## Your assignment
Find the word "green" in the listing below, then return every line it appears in.

Dataset extract: Begin

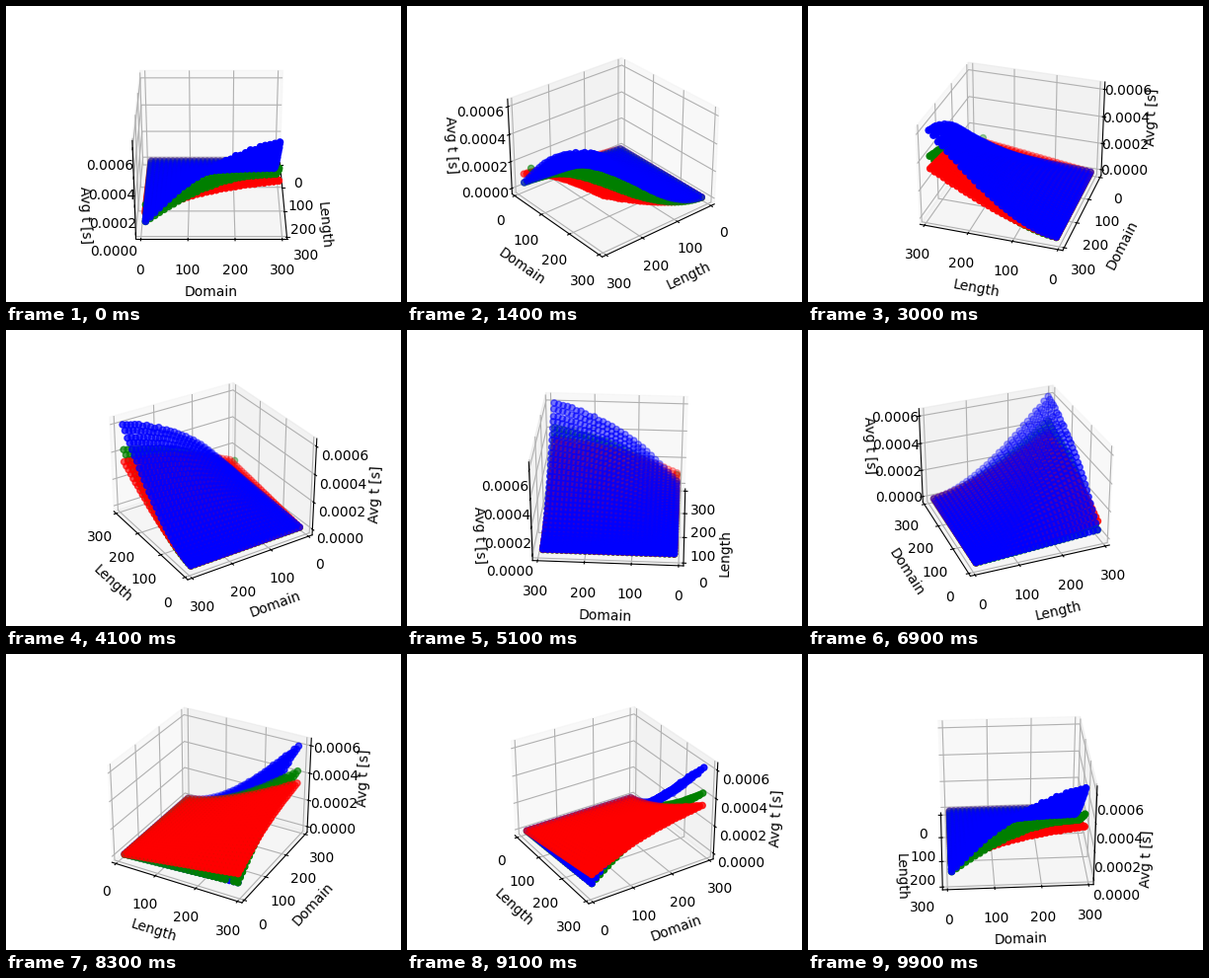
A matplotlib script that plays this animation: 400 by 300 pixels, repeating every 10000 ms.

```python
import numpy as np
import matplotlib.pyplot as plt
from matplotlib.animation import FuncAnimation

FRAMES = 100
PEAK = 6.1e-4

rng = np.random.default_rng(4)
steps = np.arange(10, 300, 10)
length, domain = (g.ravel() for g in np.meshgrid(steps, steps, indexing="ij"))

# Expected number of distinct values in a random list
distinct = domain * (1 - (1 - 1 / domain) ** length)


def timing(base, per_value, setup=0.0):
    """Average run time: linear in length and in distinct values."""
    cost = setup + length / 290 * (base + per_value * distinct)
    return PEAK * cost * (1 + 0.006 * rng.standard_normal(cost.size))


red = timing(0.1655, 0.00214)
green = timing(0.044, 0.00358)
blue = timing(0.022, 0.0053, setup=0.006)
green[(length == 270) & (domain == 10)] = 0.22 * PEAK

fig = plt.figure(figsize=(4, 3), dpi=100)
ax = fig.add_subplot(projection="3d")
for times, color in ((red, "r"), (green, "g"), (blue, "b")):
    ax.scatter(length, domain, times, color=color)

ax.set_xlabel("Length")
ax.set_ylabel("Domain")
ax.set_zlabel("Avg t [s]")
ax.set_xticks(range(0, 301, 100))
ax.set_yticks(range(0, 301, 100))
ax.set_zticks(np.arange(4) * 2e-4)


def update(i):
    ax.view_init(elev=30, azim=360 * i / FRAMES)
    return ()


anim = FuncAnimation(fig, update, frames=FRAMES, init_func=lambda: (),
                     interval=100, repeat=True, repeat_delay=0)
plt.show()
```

Dataset extract: End
Dataset extract: Begin

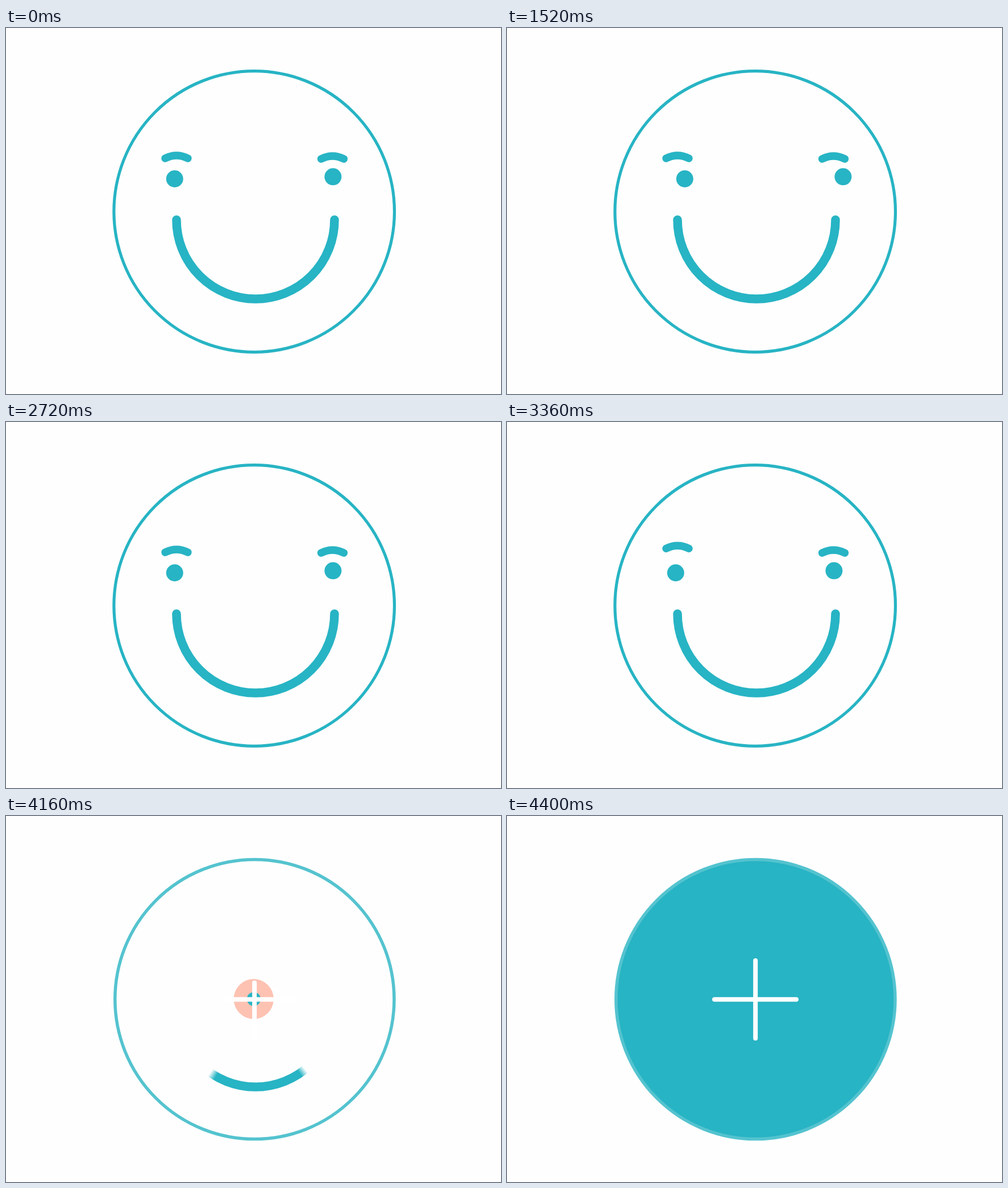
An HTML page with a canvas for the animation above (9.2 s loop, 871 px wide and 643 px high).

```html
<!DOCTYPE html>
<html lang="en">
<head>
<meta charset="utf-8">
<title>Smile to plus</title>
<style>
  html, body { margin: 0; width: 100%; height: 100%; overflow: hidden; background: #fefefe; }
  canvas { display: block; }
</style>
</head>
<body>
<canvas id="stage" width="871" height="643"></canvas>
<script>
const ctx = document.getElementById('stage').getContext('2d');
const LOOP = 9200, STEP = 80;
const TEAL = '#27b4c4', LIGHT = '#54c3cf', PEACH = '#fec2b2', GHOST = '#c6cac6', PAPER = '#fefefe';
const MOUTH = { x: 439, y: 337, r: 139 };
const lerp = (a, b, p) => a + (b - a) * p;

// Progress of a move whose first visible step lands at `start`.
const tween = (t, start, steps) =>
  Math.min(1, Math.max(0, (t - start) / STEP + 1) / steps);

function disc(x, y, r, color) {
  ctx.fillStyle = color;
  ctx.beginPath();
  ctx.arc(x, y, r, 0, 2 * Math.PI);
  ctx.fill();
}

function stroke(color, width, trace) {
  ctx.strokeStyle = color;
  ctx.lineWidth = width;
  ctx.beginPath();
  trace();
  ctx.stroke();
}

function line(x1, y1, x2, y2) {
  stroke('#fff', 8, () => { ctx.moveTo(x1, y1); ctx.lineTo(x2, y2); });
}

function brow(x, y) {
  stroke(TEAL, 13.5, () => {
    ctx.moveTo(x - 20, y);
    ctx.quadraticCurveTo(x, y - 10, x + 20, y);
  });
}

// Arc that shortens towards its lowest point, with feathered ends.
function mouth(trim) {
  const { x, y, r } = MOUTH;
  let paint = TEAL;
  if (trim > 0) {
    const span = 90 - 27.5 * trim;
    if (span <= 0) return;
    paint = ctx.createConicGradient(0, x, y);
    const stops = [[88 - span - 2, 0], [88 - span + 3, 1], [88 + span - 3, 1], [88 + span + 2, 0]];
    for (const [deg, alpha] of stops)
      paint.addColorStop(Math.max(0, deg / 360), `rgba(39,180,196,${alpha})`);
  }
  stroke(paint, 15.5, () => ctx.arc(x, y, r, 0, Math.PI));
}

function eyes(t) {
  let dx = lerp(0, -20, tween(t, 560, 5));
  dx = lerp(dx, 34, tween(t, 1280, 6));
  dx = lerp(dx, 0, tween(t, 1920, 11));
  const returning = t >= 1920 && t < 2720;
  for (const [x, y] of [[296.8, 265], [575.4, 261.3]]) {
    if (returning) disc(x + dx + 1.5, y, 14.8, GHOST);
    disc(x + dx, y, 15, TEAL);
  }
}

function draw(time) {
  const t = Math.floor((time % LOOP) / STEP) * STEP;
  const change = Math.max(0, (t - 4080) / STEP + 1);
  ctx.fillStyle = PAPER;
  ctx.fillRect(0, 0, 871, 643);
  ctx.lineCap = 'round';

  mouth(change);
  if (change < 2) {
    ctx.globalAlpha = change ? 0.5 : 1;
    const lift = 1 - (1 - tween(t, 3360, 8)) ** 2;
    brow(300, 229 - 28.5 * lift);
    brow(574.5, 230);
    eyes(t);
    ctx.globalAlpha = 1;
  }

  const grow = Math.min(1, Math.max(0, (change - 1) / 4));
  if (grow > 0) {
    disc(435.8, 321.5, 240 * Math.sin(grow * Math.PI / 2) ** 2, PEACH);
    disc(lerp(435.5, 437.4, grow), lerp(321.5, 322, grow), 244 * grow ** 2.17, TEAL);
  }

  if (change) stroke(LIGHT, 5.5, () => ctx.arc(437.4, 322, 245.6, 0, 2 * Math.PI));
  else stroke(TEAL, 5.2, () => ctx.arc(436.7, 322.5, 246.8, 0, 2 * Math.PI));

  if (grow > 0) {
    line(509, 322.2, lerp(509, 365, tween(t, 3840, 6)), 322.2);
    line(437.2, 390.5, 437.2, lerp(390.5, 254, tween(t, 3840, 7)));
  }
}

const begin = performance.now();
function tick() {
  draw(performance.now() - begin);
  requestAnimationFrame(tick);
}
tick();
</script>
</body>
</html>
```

Dataset extract: End

## Result
green = timing(0.044, 0.00358)
green[(length == 270) & (domain == 10)] = 0.22 * PEAK
for times, color in ((red, "r"), (green, "g"), (blue, "b")):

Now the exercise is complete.